▸ **TASK**: Repeat, exactly and with no pictures, the lines that run from the beginning of the entries through the line containing "--stone-dark: #d6d1c2;".

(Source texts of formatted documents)
[Start of Attachment]

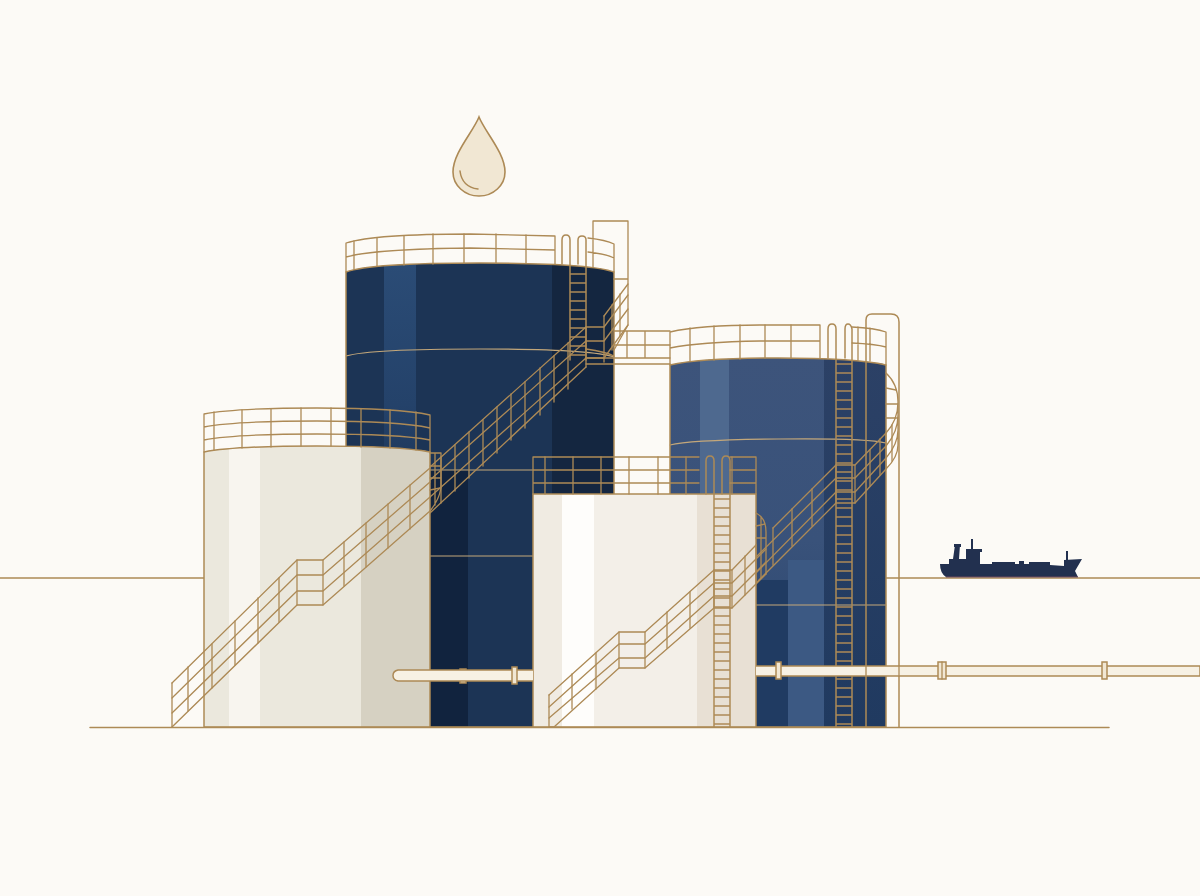
<!DOCTYPE html>
<html lang="en">
<head>
<meta charset="utf-8">
<title>Storage tanks by the sea</title>
<style>
:root {
  --paper: #fcfaf6;
  --gold: #ad8a56;
  --gold-light: #c3a77a;
  --cream: #f1e7d3;
  --navy: #1c3455;
  --navy-dark: #142640;
  --blue: #3b5379;
  --blue-dark: #2b4166;
  --stone: #ebe8dd;
  --stone-dark: #d6d1c2;
  --ivory: #f3efe8;
  --ivory-dark: #e8e0d4;
  --ship: #22304f;
}
html, body { margin: 0; background: var(--paper); overflow: hidden; }
svg { display: block; width: 1200px; height: 896px; }
.line { fill: none; stroke: var(--gold); stroke-width: 1.5; stroke-linejoin: round; stroke-linecap: round; }
.thin { stroke-width: 1.3; }
.seam { stroke: var(--gold-light); stroke-width: 1.2; }
.pipe { fill: #f7f1e4; stroke: var(--gold); stroke-width: 1.5; }
.flange { fill: var(--cream); stroke: var(--gold); stroke-width: 1.5; }
.paper { fill: var(--paper); }
</style>
</head>
<body>
<svg viewBox="0 0 1200 896" role="img" aria-label="Four storage tanks with stairs and pipes, an oil drop above and a tanker on the horizon">
  <defs>
    <linearGradient id="navy-shine" x1="0" y1="0" x2="0" y2="1">
      <stop offset="0" stop-color="#2b4c76"/>
      <stop offset=".6" stop-color="#24426a"/>
      <stop offset="1" stop-color="#1c3455"/>
    </linearGradient>
    <linearGradient id="blue-body" x1="0" y1="0" x2="0" y2="1">
      <stop offset="0" stop-color="#3d547b"/>
      <stop offset=".5" stop-color="#39527a"/>
      <stop offset="1" stop-color="#27436c"/>
    </linearGradient>
    <linearGradient id="blue-shade" x1="0" y1="0" x2="0" y2="1">
      <stop offset="0" stop-color="#2c4166"/>
      <stop offset="1" stop-color="#203a60"/>
    </linearGradient>
    <pattern id="rungs" width="20" height="9" patternUnits="userSpaceOnUse">
      <path class="line thin" d="M0 4H20"/>
    </pattern>
    <clipPath id="tall-shape"><path d="M346 272Q370 263 480 263T614 272V727H346Z"/></clipPath>
    <clipPath id="blue-shape"><path d="M670 365Q700 358 778 358T886 365V727H670Z"/></clipPath>
    <clipPath id="stone-shape"><path d="M204 452Q235 446 317 446T430 452V727H204Z"/></clipPath>
  </defs>

  <rect class="paper" width="1200" height="896"/>

  <g id="horizon" class="line">
    <path d="M0 578H204M886 578H1200"/>
  </g>

  <g id="tanker" fill="var(--ship)">
    <path d="M940 564H949V559H953L955 545H960L959 559H966V549H982V552H980V564H992V562H1015V564H1019V561H1024V564H1029V562H1050V565L1064 566V560L1082 559L1075 571L1078 577H946Q940 573 940 564Z"/>
    <path d="M971 539H973V550H971ZM1066 551H1068V562H1066ZM954 544H961V547H954Z"/>
    <path d="M946 577H1078" stroke="#6d4b5c"/>
  </g>

  <g id="oil-drop">
    <path d="M479 117C485 132 505 153 505 172A26 24 0 0 1 453 172C453 153 473 132 479 117Z" fill="var(--cream)" stroke="var(--gold)" stroke-width="1.6"/>
    <path class="line" d="M460 171Q462 187 478 189"/>
  </g>

  <g id="tall-tank">
    <g clip-path="url(#tall-shape)">
      <rect x="346" y="260" width="268" height="470" fill="var(--navy)"/>
      <rect x="384" y="260" width="32" height="240" fill="url(#navy-shine)"/>
      <rect x="552" y="260" width="62" height="470" fill="var(--navy-dark)"/>
      <rect x="430" y="470" width="38" height="257" fill="#11233e"/>
    </g>
    <path class="line seam" d="M346 356Q370 349 480 349T614 357M430 470H533M430 556H533"/>
    <path class="line" d="M346 272Q370 263 480 263T614 272V727H346Z"/>
    <g id="tall-tank-railing" class="line thin">
      <path d="M346 272V243Q375 234 470 234L555 236V264M346 257Q375 249 470 248L555 250"/>
      <path d="M354 241V269M377 238V266M404 236V265M433 234V264M464 234V263M496 234V263M526 235V263"/>
      <path d="M588 238Q606 240 614 244V272M588 252Q606 254 614 258M593 239V267"/>
      <path d="M593 239V221H628V325L614 350M614 279H628"/>
    </g>
    <g id="tall-tank-ladder">
      <rect x="570" y="268" width="16" height="88" fill="url(#rungs)"/>
      <path class="line" d="M562 264V240Q562 235 566 235T570 240V360M578 264V240Q578 236 582 236T586 240V360"/>
    </g>
    <g id="tall-tank-stairs" class="line thin">
      <path d="M430 467L586 327H604L628 295M430 480L586 341H604L628 309M430 497L586 358H604L628 325M430 513L586 367"/>
      <path d="M441 457V503M455 445V491M469 432V478M483 420V466M497 407V453M511 394V440M525 382V428M540 368V415M554 356V402M568 343V389M586 327V367M604 316V362M612 305V350M620 294V336"/>
      <path d="M604 316L628 284M586 349Q606 352 614 356"/>
    </g>
  </g>

  <g id="bridge">
    <path class="line thin" d="M614 331H670M614 345H670M586 358H670M586 364H670M627 331V358M645 331V358M653 358H670"/>
  </g>

  <g id="blue-tank">
    <g clip-path="url(#blue-shape)">
      <rect x="670" y="355" width="216" height="372" fill="url(#blue-body)"/>
      <rect x="700" y="355" width="29" height="140" fill="#4e698f"/>
      <rect x="824" y="355" width="62" height="372" fill="url(#blue-shade)"/>
      <rect x="756" y="580" width="32" height="147" fill="#203b62"/>
      <rect x="788" y="560" width="36" height="167" fill="#3c5983"/>
    </g>
    <path class="line seam" d="M670 445Q690 440 778 439T886 443M756 605H886"/>
    <path class="line" d="M670 365Q700 358 778 358T886 365V727H670Z"/>
    <g id="blue-tank-railing" class="line thin">
      <path d="M670 365V332Q700 325 760 325H820V358M670 348Q700 342 760 341H820"/>
      <path d="M690 328V361M714 326V360M740 325V359M765 325V358M791 325V358"/>
      <path d="M852 327Q875 328 886 332V365M852 343Q875 344 886 347M858 327V360M870 328V361"/>
    </g>
    <path id="vent-pipe" class="line" d="M866 727V320Q866 314 872 314H891Q899 314 899 322V727"/>
    <g id="blue-tank-ladder">
      <rect x="836" y="360" width="16" height="367" fill="url(#rungs)"/>
      <path class="line" d="M828 358V329Q828 324 832 324T836 329V727M845 358V329Q845 324 848 324T852 329V727"/>
    </g>
    <g id="blue-tank-stairs" class="line thin">
      <path d="M773 528L836 465H855L886 433Q898 420 898 402T886 373M756 557L836 478H855L886 446Q898 432 898 415M756 573L836 492H855L886 458Q898 444 898 430M756 583L836 503H855L886 469Q898 457 898 445V402"/>
      <path d="M773 528V565M792 509V546M812 489V526M836 465V503M855 465V503M870 450V486M880 439V475M886 433V469M892 425V461M886 388L896 390M886 404H898M886 418H898"/>
    </g>
  </g>

  <g id="stone-tank">
    <g clip-path="url(#stone-shape)">
      <rect x="204" y="440" width="226" height="290" fill="var(--stone)"/>
      <rect x="229" y="440" width="31" height="290" fill="#f8f5ef"/>
      <rect x="361" y="440" width="69" height="290" fill="var(--stone-dark)"/>
    </g>
    <path class="line" d="M204 452Q235 446 317 446T430 452V727H204Z"/>
    <g id="stone-tank-railing" class="line thin">
      <path d="M204 452V414Q235 408 317 408T430 415V452M204 427Q235 421 317 421T430 428M204 440Q235 434 317 434T430 440"/>
      <path d="M214 412V450M242 410V448M271 409V447M301 408V446M331 408V446M361 409V447M390 410V448M416 412V450"/>
    </g>
    <g id="stone-tank-stairs" class="line thin">
      <path d="M172 683L297 560H323L430 468M172 698L297 575H323L430 482M172 713L297 591H323L430 497M172 727L297 605H323L430 511"/>
      <path d="M172 683V727M188 667V711M212 644V688M235 621V665M258 598V643M279 578V622M297 560V605M323 560V605M344 542V586M366 523V567M388 504V548M410 485V529"/>
      <path d="M430 453H441V488Q439 500 430 511M430 466H441M430 478H441M430 490L440 488M435 453V505"/>
    </g>
  </g>

  <g id="ivory-tank">
    <rect x="533" y="494" width="223" height="233" fill="var(--ivory)"/>
    <rect x="533" y="494" width="29" height="233" fill="#f0ebe2"/>
    <rect x="562" y="494" width="32" height="233" fill="#fefdfb"/>
    <rect x="697" y="494" width="59" height="233" fill="var(--ivory-dark)"/>
    <rect class="line" x="533" y="494" width="223" height="233"/>
    <g id="ivory-tank-railing" class="line thin">
      <path d="M533 494V457H699M533 470H699M533 483H699M730 457H756V494M730 470H756M730 483H756"/>
      <path d="M545 457V494M573 457V494M601 457V494M629 457V494M658 457V494M686 457V494M732 457V494"/>
    </g>
    <g id="ivory-tank-ladder">
      <rect x="714" y="494" width="16" height="233" fill="url(#rungs)"/>
      <path class="line" d="M706 494V461Q706 456 710 456T714 461V727M722 494V461Q722 456 726 456T730 461V727"/>
    </g>
    <g id="ivory-tank-stairs" class="line thin">
      <path d="M549 695L619 632H645L714 570H732L756 545M549 707L619 644H645L714 583H732L766 549M549 718L619 658H645L714 596H732L766 562M549 727L554 727L619 668H645L714 608H732L766 574"/>
      <path d="M549 695V727M572 674V709M596 653V689M619 632V668M645 632V668M667 612V648M690 592V628M714 570V608M732 570V608M745 556V595M756 545V583"/>
      <path d="M756 513Q766 518 766 532V574M756 526L765 524M756 538H766M761 517V578"/>
    </g>
  </g>

  <g id="pipeline">
    <path class="flange" d="M460 669H466V683H460Z"/>
    <path class="pipe" d="M533 670H398Q393 671 393 675.5T398 681H533"/>
    <rect class="flange" x="512" y="667" width="5" height="17"/>
    <path class="pipe" d="M756 666H1200V676H756"/>
    <path class="line thin" d="M866 666V676M899 666V676"/>
    <rect class="flange" x="776" y="662" width="5" height="17"/>
    <rect class="flange" x="938" y="662" width="8" height="17"/>
    <path class="line thin" d="M942 662V679"/>
    <rect class="flange" x="1102" y="662" width="5" height="17"/>
  </g>

  <path id="ground" class="line" d="M90 727.5H1109"/>
</svg>
</body>
</html>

[End of Attachment]

▸ **WRITTEN SOLUTION**:
<!DOCTYPE html>
<html lang="en">
<head>
<meta charset="utf-8">
<title>Storage tanks by the sea</title>
<style>
:root {
  --paper: #fcfaf6;
  --gold: #ad8a56;
  --gold-light: #c3a77a;
  --cream: #f1e7d3;
  --navy: #1c3455;
  --navy-dark: #142640;
  --blue: #3b5379;
  --blue-dark: #2b4166;
  --stone: #ebe8dd;
  --stone-dark: #d6d1c2;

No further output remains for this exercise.